A recent study by the Pew Research Center found that Twitter users tend to be younger and more Democratic than the general public. It also showed that Twitter activity is dominated by a small percentage of the overall population. In fact, the most active tweeters — just 10 percent of U.S. adults — send 80 percent of the tweets. Pew says only around 22 percent of American adults today use Twitter, and their median age is 40, compared with the median age of all U.S. adults, which is 47. (Source: Tech Crunch)
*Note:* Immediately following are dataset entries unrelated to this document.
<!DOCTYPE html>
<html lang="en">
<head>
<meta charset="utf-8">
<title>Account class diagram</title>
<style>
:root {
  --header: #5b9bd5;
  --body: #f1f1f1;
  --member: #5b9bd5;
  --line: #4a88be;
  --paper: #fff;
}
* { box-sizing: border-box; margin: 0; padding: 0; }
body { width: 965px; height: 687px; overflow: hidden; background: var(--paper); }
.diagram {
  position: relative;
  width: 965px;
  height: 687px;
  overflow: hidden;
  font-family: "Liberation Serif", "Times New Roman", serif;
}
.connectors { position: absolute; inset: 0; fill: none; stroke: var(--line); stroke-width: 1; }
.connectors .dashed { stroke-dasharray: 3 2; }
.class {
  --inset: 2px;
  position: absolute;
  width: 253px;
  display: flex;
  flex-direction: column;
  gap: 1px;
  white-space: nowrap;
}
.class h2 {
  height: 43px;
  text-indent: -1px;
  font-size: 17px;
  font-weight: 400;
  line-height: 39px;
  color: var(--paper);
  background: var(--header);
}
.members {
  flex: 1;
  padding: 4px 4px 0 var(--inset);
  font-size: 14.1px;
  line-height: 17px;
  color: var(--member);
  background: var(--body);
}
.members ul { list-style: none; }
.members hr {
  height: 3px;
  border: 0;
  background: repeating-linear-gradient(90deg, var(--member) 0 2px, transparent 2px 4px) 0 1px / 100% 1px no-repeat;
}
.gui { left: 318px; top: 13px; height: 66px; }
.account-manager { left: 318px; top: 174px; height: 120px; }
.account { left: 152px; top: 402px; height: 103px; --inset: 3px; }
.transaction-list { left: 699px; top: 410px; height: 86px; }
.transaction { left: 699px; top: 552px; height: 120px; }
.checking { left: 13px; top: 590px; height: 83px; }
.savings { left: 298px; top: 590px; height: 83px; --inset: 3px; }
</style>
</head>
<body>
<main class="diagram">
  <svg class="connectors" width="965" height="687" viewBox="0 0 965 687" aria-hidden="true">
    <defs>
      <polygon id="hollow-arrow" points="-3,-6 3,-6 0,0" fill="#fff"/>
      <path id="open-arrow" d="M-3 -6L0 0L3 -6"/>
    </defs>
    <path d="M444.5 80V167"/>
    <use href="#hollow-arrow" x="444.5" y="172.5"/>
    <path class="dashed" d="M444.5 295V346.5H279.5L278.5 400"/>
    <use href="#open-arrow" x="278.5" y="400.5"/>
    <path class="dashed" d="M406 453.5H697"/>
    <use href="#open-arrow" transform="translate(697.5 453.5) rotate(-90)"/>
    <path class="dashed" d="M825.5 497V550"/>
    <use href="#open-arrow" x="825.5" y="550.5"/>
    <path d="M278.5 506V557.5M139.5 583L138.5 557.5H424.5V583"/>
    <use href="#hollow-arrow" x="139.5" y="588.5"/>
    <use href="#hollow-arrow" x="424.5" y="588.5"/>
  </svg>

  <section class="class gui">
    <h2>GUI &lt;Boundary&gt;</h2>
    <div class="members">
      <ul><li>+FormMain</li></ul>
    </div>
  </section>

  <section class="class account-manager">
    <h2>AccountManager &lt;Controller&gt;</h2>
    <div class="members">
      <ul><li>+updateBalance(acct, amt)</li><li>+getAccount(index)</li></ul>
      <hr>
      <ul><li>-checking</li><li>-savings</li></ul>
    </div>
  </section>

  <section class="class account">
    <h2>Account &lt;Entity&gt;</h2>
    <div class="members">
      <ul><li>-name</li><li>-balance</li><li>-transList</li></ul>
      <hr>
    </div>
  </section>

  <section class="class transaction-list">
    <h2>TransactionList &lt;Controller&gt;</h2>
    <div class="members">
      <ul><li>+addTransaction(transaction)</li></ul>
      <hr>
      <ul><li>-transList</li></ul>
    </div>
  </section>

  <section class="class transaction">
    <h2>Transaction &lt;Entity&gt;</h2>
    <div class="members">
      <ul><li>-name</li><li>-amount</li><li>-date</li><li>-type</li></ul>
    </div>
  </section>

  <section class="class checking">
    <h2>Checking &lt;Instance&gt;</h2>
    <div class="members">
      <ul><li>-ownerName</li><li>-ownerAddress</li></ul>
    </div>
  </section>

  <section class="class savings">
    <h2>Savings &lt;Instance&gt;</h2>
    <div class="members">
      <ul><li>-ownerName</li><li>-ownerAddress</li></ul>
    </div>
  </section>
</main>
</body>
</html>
Why this is important for your firm and your clients: Twitter is a great social media platform. But, like any social media platform, it’s important for you and your clients to know its demographics so that you can determine if it’s worthwhile investing resources there. For example, if only 22 percent of American adults are using Twitter, what about the other 78 percent? Are your clients there? Are engagement and the number of followers misleading? Given Twitter’s user base activity, it’s best to judge this data with a skeptical eye.

Note: Some of these stories also appeared on Forbes.com.